*** Material for this task ***
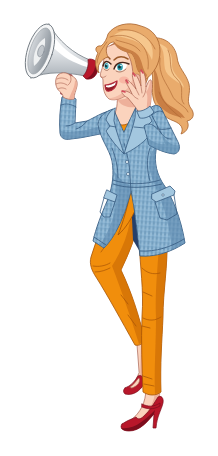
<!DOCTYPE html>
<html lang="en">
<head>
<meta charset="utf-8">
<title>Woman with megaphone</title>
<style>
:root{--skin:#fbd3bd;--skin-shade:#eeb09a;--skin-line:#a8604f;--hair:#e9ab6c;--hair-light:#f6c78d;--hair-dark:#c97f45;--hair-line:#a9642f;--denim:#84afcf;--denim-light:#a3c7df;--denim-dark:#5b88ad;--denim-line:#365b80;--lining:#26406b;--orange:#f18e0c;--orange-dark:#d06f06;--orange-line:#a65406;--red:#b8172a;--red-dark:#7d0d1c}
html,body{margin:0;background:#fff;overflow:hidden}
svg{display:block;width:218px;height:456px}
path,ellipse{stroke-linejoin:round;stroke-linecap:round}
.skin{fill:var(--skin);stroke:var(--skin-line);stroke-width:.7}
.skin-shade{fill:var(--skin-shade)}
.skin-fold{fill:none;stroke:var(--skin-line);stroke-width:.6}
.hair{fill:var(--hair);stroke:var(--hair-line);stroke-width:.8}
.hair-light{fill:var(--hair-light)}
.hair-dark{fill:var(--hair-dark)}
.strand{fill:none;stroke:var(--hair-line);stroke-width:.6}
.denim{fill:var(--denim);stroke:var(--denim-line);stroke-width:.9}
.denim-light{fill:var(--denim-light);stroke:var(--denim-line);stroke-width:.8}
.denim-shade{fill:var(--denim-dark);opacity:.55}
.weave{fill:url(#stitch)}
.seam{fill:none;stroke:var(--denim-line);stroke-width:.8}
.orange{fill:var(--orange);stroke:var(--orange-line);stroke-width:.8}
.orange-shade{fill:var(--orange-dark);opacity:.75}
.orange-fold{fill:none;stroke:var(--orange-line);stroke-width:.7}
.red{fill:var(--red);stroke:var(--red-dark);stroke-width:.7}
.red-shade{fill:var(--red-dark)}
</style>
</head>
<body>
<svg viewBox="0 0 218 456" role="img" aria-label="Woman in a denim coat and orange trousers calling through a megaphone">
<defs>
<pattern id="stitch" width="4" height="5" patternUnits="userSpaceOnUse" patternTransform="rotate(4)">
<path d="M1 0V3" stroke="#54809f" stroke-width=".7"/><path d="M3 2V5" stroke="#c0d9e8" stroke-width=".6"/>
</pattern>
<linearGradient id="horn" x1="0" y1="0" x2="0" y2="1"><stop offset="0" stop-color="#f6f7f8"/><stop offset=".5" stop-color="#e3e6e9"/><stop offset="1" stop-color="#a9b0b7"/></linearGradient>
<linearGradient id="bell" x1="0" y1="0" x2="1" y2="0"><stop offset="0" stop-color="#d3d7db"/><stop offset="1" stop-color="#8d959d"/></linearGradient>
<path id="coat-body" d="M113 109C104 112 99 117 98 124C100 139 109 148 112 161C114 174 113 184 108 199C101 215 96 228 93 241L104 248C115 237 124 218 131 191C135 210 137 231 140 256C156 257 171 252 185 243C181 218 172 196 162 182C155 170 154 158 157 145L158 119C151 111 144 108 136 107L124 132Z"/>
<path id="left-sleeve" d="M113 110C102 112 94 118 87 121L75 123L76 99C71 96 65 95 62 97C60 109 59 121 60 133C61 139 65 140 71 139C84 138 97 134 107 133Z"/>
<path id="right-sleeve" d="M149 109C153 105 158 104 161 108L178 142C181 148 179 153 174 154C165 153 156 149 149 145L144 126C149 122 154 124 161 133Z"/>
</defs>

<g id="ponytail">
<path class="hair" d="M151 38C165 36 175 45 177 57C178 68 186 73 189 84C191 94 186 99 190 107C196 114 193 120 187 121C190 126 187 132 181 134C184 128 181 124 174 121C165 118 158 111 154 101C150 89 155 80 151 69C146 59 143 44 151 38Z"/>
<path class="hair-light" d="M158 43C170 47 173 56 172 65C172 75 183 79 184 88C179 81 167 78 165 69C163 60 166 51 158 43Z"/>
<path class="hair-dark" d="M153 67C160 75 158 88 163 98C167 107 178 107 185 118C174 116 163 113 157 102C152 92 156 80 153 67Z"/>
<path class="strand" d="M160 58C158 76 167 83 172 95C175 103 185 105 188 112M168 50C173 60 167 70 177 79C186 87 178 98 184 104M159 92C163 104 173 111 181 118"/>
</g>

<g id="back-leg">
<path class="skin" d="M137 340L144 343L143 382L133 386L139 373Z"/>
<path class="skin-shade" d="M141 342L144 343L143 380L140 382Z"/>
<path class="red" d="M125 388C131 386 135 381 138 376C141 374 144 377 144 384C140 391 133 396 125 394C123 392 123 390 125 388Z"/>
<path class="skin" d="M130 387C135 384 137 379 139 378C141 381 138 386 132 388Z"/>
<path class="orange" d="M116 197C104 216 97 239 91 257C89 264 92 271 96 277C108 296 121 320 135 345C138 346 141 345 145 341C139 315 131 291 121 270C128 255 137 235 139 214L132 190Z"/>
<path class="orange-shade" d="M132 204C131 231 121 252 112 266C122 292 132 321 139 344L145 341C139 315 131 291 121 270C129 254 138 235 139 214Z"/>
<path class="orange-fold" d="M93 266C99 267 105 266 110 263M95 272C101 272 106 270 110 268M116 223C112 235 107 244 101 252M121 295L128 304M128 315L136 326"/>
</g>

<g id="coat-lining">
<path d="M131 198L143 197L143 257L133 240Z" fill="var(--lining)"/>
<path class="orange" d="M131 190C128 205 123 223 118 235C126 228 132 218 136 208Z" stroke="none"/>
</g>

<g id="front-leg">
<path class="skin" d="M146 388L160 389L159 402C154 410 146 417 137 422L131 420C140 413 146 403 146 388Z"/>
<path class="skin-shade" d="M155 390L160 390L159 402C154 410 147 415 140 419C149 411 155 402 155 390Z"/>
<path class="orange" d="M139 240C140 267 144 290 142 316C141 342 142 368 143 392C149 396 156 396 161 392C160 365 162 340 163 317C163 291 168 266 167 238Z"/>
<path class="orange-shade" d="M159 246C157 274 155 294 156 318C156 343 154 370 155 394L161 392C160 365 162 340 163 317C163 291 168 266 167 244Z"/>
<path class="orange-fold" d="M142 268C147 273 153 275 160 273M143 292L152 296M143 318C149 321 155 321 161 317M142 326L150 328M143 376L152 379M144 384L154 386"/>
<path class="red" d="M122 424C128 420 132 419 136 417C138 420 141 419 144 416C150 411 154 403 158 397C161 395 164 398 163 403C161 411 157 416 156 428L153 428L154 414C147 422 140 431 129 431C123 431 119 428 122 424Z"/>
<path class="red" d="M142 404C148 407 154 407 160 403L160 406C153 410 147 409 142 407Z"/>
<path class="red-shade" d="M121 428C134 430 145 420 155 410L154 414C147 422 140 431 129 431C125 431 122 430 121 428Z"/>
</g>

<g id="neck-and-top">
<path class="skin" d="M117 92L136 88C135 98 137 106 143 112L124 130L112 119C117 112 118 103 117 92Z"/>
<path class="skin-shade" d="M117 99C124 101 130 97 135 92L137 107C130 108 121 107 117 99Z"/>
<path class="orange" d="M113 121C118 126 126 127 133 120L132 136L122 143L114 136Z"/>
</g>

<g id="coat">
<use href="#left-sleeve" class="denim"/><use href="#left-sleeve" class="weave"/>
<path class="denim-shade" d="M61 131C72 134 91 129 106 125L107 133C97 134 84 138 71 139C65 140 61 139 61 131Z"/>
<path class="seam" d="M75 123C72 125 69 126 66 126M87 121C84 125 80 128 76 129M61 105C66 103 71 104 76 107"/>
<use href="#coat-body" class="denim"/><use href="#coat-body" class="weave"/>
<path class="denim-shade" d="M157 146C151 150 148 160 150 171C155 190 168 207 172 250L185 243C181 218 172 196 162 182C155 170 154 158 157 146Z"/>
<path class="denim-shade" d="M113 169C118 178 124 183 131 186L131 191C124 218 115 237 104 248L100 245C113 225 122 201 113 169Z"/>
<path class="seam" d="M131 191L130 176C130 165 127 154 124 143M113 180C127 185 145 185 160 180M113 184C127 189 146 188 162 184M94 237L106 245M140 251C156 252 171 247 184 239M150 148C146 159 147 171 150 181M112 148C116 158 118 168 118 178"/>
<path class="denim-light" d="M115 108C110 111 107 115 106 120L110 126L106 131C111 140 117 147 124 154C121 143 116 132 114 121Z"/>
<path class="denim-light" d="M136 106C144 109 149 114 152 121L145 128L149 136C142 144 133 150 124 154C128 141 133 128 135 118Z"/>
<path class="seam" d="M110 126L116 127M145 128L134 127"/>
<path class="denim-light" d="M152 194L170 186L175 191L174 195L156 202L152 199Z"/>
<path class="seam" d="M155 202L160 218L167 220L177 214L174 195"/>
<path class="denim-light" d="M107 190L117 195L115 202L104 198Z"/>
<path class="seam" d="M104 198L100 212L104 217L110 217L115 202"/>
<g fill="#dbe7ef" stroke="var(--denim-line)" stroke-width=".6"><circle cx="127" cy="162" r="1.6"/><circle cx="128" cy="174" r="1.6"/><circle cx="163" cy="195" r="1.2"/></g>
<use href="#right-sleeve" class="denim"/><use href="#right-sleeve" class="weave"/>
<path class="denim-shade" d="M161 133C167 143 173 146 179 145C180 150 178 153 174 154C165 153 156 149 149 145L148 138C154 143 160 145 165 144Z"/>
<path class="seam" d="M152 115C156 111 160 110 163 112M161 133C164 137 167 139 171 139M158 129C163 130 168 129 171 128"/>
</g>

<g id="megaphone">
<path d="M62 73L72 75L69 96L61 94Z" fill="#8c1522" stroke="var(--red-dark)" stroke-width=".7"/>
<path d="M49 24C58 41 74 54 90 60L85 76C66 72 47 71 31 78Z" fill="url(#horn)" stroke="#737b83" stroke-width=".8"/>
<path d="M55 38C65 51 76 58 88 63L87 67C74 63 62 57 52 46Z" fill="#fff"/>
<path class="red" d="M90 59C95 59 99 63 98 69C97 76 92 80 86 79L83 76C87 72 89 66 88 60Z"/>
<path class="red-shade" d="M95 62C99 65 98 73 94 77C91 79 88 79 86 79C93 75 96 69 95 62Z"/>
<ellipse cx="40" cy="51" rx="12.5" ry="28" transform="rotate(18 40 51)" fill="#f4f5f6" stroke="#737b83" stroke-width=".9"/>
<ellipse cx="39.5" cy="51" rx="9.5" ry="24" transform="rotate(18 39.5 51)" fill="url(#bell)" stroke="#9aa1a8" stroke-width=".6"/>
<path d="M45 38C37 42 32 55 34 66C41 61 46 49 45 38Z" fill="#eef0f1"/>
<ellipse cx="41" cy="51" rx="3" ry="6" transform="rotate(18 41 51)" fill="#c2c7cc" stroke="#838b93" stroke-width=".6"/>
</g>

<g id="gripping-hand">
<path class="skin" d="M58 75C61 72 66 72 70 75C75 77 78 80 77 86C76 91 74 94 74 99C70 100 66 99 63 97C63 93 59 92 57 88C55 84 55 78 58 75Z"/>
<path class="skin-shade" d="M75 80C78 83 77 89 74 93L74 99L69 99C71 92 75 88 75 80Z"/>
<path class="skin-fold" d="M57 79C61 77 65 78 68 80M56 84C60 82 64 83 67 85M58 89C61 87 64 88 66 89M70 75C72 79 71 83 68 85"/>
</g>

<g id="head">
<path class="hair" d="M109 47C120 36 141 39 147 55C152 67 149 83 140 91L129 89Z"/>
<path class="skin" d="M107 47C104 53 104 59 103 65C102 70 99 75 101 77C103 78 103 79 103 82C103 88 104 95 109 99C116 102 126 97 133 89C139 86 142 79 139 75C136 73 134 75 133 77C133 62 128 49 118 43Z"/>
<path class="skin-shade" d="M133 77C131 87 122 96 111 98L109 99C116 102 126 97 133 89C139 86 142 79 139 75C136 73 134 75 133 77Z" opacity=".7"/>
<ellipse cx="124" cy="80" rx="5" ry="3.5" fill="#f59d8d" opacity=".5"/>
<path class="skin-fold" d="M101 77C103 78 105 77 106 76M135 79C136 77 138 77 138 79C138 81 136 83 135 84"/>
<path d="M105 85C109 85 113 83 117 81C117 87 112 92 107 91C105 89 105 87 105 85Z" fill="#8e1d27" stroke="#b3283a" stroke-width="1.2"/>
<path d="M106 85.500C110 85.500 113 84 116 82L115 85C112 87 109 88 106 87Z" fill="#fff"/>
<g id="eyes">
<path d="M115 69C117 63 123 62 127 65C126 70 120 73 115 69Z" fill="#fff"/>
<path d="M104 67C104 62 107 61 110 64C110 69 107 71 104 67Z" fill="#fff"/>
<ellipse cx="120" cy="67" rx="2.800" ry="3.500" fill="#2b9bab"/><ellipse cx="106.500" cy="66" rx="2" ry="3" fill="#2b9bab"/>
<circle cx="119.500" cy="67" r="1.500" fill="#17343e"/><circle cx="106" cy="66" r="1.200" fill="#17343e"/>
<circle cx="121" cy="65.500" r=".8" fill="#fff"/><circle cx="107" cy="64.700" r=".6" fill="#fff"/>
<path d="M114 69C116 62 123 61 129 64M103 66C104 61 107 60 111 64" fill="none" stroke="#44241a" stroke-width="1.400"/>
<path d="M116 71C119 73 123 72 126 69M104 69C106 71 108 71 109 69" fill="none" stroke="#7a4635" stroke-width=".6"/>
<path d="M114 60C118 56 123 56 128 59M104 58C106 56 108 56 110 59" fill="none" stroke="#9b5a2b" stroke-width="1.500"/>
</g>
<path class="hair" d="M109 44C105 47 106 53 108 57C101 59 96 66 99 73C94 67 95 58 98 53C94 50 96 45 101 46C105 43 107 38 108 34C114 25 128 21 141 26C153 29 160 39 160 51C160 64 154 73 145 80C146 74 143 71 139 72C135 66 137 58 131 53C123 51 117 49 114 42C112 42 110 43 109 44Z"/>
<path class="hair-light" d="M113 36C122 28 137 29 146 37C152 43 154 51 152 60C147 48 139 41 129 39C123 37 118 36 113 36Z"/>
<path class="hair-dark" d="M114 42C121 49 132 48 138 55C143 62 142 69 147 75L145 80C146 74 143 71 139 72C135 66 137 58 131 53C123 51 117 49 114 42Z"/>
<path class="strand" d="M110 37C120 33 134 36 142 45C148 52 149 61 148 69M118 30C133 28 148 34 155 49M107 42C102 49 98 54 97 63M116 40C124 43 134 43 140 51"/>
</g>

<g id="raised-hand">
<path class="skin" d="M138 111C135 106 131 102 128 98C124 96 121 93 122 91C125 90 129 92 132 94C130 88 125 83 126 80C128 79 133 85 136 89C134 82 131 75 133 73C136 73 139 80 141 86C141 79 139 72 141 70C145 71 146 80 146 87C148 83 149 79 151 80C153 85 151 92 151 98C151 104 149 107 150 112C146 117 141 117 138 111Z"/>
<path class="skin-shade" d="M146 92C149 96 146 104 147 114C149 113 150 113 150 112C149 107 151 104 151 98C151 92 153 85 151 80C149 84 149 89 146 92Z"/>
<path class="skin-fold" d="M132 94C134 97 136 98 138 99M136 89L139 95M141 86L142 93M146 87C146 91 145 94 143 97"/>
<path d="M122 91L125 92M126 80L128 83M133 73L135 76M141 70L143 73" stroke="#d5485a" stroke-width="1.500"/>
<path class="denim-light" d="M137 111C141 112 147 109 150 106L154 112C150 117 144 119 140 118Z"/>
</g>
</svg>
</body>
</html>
*** End of Material for this task ***
*** Material for this task ***
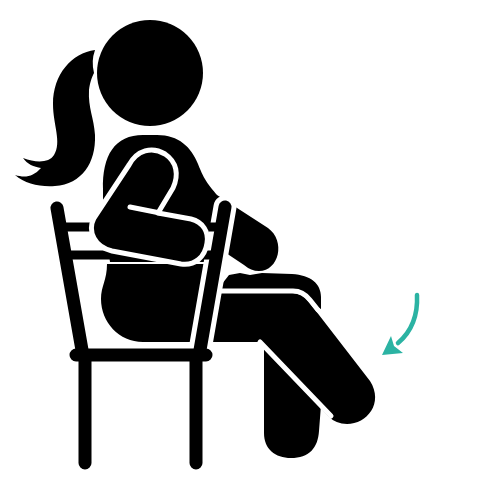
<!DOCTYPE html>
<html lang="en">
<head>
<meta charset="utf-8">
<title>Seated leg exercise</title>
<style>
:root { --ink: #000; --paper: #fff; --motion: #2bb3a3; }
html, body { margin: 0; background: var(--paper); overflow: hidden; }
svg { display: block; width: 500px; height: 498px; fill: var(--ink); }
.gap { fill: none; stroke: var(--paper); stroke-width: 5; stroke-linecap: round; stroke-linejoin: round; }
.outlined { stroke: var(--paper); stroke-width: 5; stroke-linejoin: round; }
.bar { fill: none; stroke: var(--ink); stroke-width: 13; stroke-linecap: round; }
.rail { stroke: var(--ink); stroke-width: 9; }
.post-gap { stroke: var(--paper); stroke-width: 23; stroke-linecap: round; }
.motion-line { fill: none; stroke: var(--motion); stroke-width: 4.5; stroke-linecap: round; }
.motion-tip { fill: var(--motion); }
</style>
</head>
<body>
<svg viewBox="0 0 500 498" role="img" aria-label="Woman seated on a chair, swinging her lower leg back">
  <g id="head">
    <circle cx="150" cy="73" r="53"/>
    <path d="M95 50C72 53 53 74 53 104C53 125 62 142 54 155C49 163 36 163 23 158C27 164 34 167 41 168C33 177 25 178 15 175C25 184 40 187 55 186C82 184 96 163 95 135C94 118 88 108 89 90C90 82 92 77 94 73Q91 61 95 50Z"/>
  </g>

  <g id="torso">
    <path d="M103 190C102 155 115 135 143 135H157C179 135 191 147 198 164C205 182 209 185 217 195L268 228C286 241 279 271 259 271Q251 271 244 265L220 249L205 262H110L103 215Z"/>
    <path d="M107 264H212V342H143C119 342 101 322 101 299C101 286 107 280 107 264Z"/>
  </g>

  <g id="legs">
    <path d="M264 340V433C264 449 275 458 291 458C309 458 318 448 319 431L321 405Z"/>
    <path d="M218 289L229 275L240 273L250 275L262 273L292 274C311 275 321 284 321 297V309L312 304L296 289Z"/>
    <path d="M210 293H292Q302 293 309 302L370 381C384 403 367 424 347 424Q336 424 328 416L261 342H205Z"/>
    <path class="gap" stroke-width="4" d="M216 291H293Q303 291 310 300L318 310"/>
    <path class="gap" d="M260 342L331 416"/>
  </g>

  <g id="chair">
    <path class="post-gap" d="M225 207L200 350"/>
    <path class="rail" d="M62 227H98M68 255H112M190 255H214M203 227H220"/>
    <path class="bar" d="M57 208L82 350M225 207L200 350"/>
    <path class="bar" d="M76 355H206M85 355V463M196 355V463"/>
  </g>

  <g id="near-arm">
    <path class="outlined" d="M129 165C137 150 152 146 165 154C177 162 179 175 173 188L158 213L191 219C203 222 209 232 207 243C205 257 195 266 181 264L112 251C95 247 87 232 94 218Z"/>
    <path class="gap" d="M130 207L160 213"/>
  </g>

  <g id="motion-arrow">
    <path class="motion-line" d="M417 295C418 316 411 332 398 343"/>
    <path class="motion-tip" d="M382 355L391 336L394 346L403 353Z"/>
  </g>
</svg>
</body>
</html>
*** End of Material for this task ***
** Problem details **
Copy all lines from the data that hold the word "dark".

** Your solution **
:root{--skin:#fbd3bd;--skin-shade:#eeb09a;--skin-line:#a8604f;--hair:#e9ab6c;--hair-light:#f6c78d;--hair-dark:#c97f45;--hair-line:#a9642f;--denim:#84afcf;--denim-light:#a3c7df;--denim-dark:#5b88ad;--denim-line:#365b80;--lining:#26406b;--orange:#f18e0c;--orange-dark:#d06f06;--orange-line:#a65406;--red:#b8172a;--red-dark:#7d0d1c}
.hair-dark{fill:var(--hair-dark)}
.denim-shade{fill:var(--denim-dark);opacity:.55}
.orange-shade{fill:var(--orange-dark);opacity:.75}
.red{fill:var(--red);stroke:var(--red-dark);stroke-width:.7}
.red-shade{fill:var(--red-dark)}
<path class="hair-dark" d="M153 67C160 75 158 88 163 98C167 107 178 107 185 118C174 116 163 113 157 102C152 92 156 80 153 67Z"/>
<path d="M62 73L72 75L69 96L61 94Z" fill="#8c1522" stroke="var(--red-dark)" stroke-width=".7"/>
<path class="hair-dark" d="M114 42C121 49 132 48 138 55C143 62 142 69 147 75L145 80C146 74 143 71 139 72C135 66 137 58 131 53C123 51 117 49 114 42Z"/>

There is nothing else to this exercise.